‘Definitely not a fad:’ STEM education connects with Maryville students
By Matthew Stewart | The Daily Times
Maryville’s teachers are working overtime to create the next generation of college- and career-ready students.
“When we talk about STEM, we’re not just talking about science, technology, engineering and mathematics,” said Assistant Director of Schools Mike Winstead. “We’re talking about critical thinking and reasoning, which are key 21st century skills. We want to teach those skills, and we also want to change student habits.”
The school district employs one full-time STEM teacher at each elementary school and intermediate school, Winstead said. Jill McElroy serves Maryville Junior High School and Maryville High School.
Kindergartners through fourth-graders attend STEM class on a revolving basis, he said. Older students take the class as an elective.
Coulter Grove Intermediate School has enrolled 130 fifth-graders, 152 sixth-graders and 151 seventh-graders, Winstead said. Montgomery Ridge Intermediate School has enrolled 140 fifth-graders, 171 sixth-graders and 184 seventh-graders. School totals, which represent the number of students enrolled in classes for both semesters, don’t reflect the number of unique students.
Maryville Junior High School has enrolled 82 eighth-graders and 85 ninth-graders, he said. Class enrollment is more than 20 percent of each grade level’s population.

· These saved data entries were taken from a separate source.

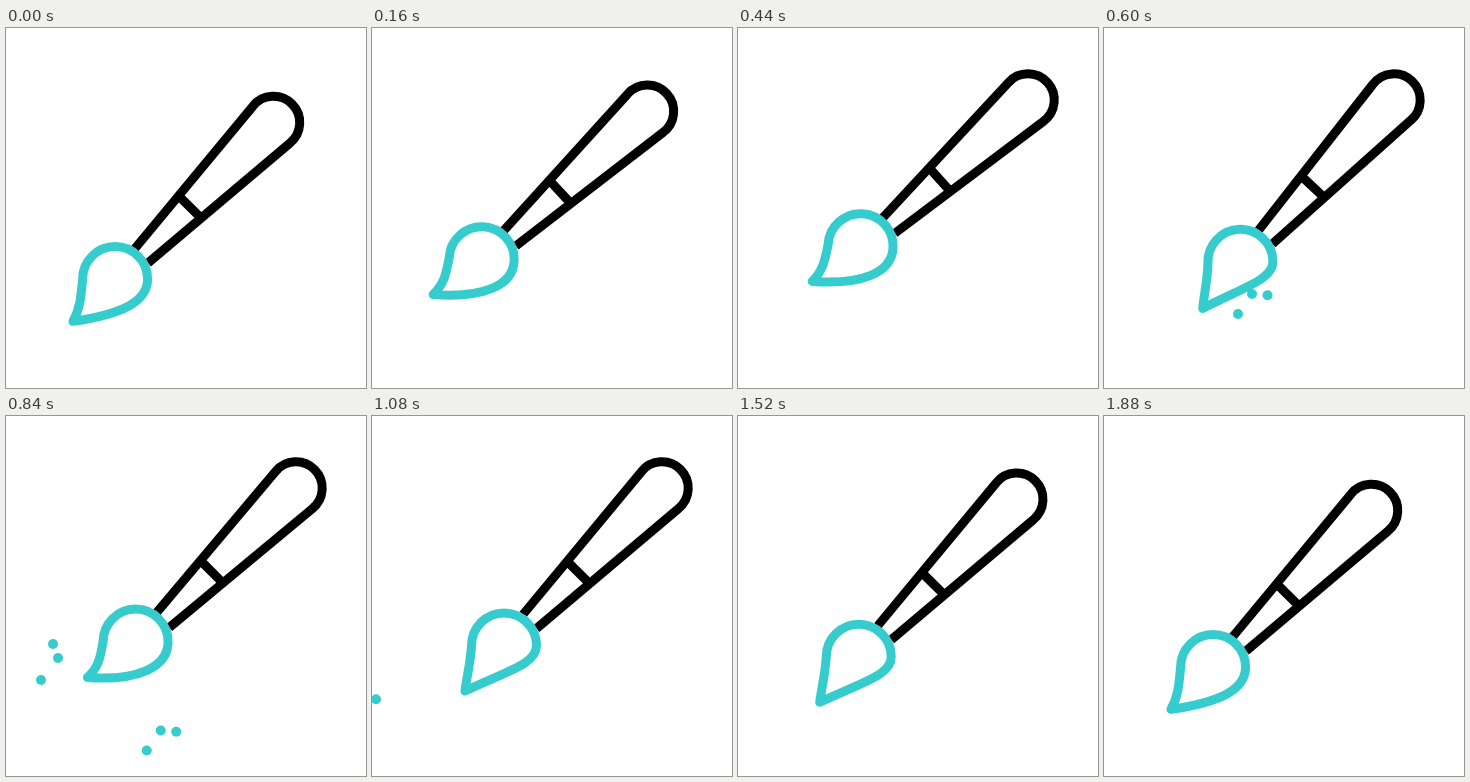
These frames come from a looping animation (360 by 360 pixels, 2120 ms). An HTML page:

```html
<!DOCTYPE html>
<html lang="en">
<head>
<meta charset="utf-8">
<title>Paint brush</title>
<style>
  html, body { margin: 0; width: 100%; height: 100%; overflow: hidden; background: #fff; }
  svg { display: block; width: 100vw; height: 100vh; }
  path { fill: none; stroke-width: 9; stroke-linejoin: round; }
  #handle { stroke: #000; }
  #bristle { stroke: #36cbcc; }
  circle { fill: #36cbcc; }
</style>
</head>
<body>
<svg viewBox="0 0 360 360">
  <g id="drops"></g>
  <g id="brush">
    <path id="handle" d="M128.500 221L246.800 78.300A26.300 26.300 0 1 1 283.800 115.200L142 235M172.300 167.500L194.500 189.500"/>
    <path id="bristle"/>
  </g>
</svg>
<script>
const LOOP = 2120, STEP = 40;
const $ = id => document.getElementById(id);

// Smooth 0 to 1 between two times, and a bump that rises and falls.
function ease(from, to, t) {
  const p = Math.min(1, Math.max(0, (t - from) / (to - from)));
  return p * p * (3 - 2 * p);
}
const bump = (from, peak, to, t) => ease(from, peak, t) * (1 - ease(peak, to, t));

// Two splashes: position at time `at`, speed and fall per ms, growing spread.
const splashes = [
  { from: 560, at: 600, x: 148, y: 266, vx: 0.028, vy: 0.13, fall: 0.0003, spread: 0,
    offsets: [[0, 0], [15.5, 1.3], [-14, 20]] },
  { from: 720, at: 840, x: 52, y: 242, vx: -0.2, vy: 0.09, fall: 0.00034, spread: 0.004,
    offsets: [[0, 0], [-5, -14], [-17, 22]] }
];
for (const s of splashes) {
  s.dots = s.offsets.map(() => {
    const dot = document.createElementNS("http://www.w3.org/2000/svg", "circle");
    dot.setAttribute("r", 5);
    return $("drops").appendChild(dot);
  });
}

// A half-circle head whose point bends to the left as curl goes from 0 to 1.
function bristle(curl) {
  const bend = curl * curl, r = 32.5;
  const cx = 109.5 - 2 * bend, cy = 252 - 4.5 * bend;
  const tip = [70.5 - 17.5 * bend, 297.5 - 20.5 * bend];
  const from = (length, angle) =>
    [tip[0] + length * Math.cos(angle), tip[1] + length * Math.sin(angle)];
  const inner = from(14, -1.45 + 0.9 * curl);
  const outer = from(50, -0.44 + 0.66 * curl);
  return `M${tip}C${inner} ${cx - r - 1 - 3 * bend} ${cy + 18} ${cx - r} ${cy}` +
    `A${r} ${r} 0 0 1 ${cx + r} ${cy}` +
    `C${cx + r} ${cy + 18 + 10 * curl} ${outer} ${tip}Z`;
}

function draw(t) {
  const back = 1 - ease(1300, 1740, t);
  const x = 22.5 * ease(0, 400, t) * back;
  const y = -22.5 * ease(0, 320, t) * back;
  const swing = bump(0, 340, 600, t), echo = bump(600, 800, 1080, t);
  const angle = 5.6 * swing - 1.6 * bump(340, 600, 800, t) + 0.5 * echo;
  const rest = 1 - ease(0, 340, t) + ease(1520, 1880, t);

  $("brush").setAttribute("transform", `translate(${x} ${y}) rotate(${angle} 267 95)`);
  $("bristle").setAttribute("d", bristle(0.45 * rest + 1.03 * swing + 0.8 * echo));

  for (const s of splashes) {
    const dt = t - s.at, scale = 1 + s.spread * dt;
    s.dots.forEach((dot, i) => {
      const [dx, dy] = s.offsets[i];
      dot.setAttribute("cx", s.x + s.vx * dt + dx * scale);
      dot.setAttribute("cy", s.y + s.vy * dt + s.fall * dt * dt + dy * scale);
      dot.setAttribute("visibility", t >= s.from && t < 1160 ? "visible" : "hidden");
    });
  }
}

function tick() {
  const t = performance.now() % LOOP;
  draw(Math.floor(t / STEP) * STEP);
  requestAnimationFrame(tick);
}
tick();
</script>
</body>
</html>
```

Maryville High School is offering two class sections, which serve 39 students, Winstead said. Administrators plan to roll out one additional course per year until the school has a full STEM program.
In addition to overall student enrollment, school officials are pleased with the program’s gender distribution.
Female students constitute about 30 percent of each intermediate school’s program, Winstead said. Females constitute about 19.5 percent of Maryville Junior High School’s eighth grade classes and 10.6 percent of ninth grade classes.
‘Definitely not a fad’
The district’s STEM teachers are reporting promising initial results in their classrooms.
“The kids have really taken to it,” said Montgomery Ridge Intermediate School teacher Jeremy Russell. “Some students who struggle in other areas are doing the best, because it presents the material in different ways and allows them to be more hands-on. I’ve been very pleased with their efforts.”
Students have worked with design and drafting software and completed various projects, he said. They have designed, constructed and raced model cars, worked with robotics and designed roller coasters.
Russell tries to limit the amount of downtime. “I dive in and do it. I try to minimize the amount of time that kids are sitting there. If I show them a PowerPoint presentation, I don’t spend a lot of time on it. I want them to be able to design and do.”
The teacher also tries to create a classroom environment that simulates real workplaces. Students can work with whomever they want and sit wherever they want in the classroom.
“I present them with a problem, and the solution is entirely up to them,” he said. “They constantly blow me away and surprise me with their solutions. Half of the class makes something similar. They look similar and function similar to each other. It’s usually a result of the kids being impressed with something that someone else is doing and deciding to pursue a similar process. However, I always have at least one project that’s completely outside what everybody else did.”
Russell thinks the program’s future is bright. “The program is first-rate, definitely not a fad. It will continue to grow and develop.”
‘Kids love it’
“The kids love it,” said Foothills Elementary School teacher Bartley McMurray. “Kids can’t wait to get into STEM class. They’re dying to get in here.”
Students have built water balloon launchers, made hot air balloons, blown up plastic sandwich bags and constructed towers out of plastic cups for a certain famous movie monster to climb, he said. “While the activities reinforce classroom lessons, they don’t understand that it’s the whole purpose. They just enjoy this fun learning process.”
McMurray tries to create a classroom environment that stresses real-world skills. “For this age group, teamwork is a very important skill. From here to the intermediate schools, junior high school and high school, it’s going to require some form of group work. We remind them and talk about it on a fairly frequent basis. They’re starting to accomplish it, and we’re seeing a lot of growth.”
Students are also taking pride and ownership in their STEM education, he said. “I’m seeing a whole new excitement in their learning. They’re learning things and taking it home to their parents. It’s brought such an excitement and joy to their lives.”